• TASK BRIEF: Find every line in the records below that holds the word "while" and copy it.

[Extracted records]
..............................

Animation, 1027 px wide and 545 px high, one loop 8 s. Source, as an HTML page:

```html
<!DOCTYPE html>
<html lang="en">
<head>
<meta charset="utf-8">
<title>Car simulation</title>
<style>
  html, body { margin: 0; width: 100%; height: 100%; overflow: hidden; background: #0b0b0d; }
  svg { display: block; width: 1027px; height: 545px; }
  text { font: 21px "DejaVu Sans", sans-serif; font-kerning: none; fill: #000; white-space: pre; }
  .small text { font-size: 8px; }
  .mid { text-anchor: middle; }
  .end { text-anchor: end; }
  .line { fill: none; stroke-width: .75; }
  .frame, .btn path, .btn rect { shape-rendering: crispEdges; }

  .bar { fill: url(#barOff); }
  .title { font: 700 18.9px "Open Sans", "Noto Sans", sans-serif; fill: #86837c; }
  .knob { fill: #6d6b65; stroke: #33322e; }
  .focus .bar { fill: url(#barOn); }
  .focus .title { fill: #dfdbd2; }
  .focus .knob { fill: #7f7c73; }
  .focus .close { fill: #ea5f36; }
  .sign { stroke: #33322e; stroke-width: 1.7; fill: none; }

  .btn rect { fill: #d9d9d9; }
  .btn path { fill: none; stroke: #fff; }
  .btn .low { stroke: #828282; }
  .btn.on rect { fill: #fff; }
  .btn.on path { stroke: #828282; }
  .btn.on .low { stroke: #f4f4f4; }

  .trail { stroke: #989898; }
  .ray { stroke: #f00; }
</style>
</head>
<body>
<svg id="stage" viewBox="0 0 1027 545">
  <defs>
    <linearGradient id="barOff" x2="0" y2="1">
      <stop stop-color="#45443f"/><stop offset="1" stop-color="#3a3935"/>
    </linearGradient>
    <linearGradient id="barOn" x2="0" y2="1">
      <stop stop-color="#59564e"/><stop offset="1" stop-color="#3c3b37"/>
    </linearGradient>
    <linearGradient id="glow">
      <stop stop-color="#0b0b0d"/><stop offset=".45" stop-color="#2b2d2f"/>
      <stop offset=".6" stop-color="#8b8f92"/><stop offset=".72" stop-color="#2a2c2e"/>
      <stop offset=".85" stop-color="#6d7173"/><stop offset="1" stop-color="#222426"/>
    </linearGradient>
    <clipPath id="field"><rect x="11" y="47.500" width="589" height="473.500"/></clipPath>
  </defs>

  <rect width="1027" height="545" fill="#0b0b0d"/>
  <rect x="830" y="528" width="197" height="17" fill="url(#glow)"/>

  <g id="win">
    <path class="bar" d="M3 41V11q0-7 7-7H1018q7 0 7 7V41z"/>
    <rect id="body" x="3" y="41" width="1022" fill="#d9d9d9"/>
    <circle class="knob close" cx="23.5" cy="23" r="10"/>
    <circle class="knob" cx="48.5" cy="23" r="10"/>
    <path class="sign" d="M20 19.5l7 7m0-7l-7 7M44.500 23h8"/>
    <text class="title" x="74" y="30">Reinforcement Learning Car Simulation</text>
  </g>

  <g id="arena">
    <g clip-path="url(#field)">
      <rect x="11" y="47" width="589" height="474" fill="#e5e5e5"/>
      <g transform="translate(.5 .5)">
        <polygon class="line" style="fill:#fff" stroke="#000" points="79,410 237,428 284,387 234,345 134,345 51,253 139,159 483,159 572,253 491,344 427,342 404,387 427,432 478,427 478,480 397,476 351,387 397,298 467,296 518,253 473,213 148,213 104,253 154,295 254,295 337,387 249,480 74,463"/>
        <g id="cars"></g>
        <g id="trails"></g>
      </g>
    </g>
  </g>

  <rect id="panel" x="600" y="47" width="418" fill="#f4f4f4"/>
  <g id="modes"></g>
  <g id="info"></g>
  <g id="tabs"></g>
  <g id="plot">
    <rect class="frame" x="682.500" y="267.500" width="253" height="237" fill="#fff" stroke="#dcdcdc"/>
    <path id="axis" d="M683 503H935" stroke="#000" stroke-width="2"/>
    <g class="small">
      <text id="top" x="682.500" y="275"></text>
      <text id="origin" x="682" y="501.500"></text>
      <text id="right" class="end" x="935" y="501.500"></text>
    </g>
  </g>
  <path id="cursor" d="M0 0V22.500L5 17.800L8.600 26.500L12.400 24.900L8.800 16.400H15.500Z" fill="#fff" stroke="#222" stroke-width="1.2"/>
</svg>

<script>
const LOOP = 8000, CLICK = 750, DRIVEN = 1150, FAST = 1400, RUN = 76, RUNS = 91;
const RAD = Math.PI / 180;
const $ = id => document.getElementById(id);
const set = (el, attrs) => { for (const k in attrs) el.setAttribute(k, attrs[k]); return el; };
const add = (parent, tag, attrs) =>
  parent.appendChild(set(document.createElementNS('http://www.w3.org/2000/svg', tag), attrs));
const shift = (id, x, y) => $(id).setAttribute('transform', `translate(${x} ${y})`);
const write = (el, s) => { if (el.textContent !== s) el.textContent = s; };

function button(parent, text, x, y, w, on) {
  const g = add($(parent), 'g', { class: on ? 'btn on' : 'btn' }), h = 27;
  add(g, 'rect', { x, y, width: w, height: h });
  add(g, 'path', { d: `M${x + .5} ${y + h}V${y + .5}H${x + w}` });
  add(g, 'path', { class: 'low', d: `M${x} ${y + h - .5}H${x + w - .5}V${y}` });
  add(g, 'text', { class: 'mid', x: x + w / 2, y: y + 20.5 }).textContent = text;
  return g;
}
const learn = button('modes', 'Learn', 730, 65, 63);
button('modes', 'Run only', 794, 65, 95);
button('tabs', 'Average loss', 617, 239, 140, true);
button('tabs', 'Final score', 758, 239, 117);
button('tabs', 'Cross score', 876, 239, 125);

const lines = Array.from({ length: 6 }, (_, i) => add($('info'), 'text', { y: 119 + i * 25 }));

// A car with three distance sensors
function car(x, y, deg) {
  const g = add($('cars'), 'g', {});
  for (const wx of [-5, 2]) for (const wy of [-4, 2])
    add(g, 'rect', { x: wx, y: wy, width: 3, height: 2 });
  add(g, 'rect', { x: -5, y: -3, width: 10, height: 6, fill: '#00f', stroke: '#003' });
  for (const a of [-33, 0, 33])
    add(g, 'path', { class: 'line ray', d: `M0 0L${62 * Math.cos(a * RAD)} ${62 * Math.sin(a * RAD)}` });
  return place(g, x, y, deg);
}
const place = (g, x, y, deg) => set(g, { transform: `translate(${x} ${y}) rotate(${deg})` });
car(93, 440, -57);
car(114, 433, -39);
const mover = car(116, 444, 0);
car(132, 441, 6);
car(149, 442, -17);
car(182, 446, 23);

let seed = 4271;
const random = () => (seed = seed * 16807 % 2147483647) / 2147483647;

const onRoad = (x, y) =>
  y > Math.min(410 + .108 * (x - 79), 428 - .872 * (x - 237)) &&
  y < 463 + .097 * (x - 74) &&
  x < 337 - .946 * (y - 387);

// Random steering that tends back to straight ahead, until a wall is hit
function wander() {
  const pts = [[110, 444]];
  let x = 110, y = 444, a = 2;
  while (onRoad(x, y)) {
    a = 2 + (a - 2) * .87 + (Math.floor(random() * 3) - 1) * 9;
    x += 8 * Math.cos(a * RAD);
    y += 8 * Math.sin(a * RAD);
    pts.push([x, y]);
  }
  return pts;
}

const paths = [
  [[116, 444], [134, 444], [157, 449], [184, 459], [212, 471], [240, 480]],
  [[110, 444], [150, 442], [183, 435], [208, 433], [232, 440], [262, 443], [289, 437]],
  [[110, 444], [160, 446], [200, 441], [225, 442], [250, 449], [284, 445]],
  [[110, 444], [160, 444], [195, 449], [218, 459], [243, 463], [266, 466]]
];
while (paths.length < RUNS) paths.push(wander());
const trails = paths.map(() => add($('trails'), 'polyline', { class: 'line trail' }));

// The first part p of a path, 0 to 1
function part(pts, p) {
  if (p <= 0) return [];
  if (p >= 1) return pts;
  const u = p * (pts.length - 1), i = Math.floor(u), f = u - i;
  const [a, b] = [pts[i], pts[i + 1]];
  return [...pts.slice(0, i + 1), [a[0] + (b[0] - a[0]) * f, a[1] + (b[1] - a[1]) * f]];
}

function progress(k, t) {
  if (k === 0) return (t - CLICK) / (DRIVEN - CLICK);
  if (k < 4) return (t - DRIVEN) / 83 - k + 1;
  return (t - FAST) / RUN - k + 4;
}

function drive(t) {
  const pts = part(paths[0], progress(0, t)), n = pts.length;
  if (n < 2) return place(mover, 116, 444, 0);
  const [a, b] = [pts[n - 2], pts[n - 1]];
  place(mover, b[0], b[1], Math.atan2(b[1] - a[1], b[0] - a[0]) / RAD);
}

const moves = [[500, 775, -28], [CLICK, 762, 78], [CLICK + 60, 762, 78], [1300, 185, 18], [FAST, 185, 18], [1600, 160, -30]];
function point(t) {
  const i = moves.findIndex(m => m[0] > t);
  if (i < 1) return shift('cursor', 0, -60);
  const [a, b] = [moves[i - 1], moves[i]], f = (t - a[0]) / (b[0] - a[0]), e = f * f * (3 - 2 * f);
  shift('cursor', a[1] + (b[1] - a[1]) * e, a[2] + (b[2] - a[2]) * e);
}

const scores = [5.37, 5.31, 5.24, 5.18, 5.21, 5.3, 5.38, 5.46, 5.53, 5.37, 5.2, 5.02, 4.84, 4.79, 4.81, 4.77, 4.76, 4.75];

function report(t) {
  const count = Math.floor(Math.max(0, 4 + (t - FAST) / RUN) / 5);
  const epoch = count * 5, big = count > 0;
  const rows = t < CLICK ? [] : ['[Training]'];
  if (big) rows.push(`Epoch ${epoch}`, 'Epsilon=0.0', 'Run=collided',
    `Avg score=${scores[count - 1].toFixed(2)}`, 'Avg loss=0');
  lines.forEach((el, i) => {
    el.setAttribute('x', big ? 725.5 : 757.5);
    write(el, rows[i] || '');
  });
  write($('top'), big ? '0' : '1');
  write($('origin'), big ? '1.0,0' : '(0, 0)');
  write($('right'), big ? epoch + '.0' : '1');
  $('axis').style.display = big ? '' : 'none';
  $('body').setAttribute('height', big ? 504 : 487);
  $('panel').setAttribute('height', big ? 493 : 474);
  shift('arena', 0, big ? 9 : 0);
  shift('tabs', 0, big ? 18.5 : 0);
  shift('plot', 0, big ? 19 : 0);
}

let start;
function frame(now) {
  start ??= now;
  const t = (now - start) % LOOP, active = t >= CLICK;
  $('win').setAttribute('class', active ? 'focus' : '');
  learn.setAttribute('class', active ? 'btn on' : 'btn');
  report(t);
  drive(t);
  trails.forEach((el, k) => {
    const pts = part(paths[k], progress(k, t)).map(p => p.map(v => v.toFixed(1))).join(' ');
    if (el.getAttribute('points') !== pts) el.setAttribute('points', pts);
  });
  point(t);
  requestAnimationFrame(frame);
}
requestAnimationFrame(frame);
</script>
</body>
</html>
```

..............................

• TASK ANSWER:
  while (onRoad(x, y)) {
while (paths.length < RUNS) paths.push(wander());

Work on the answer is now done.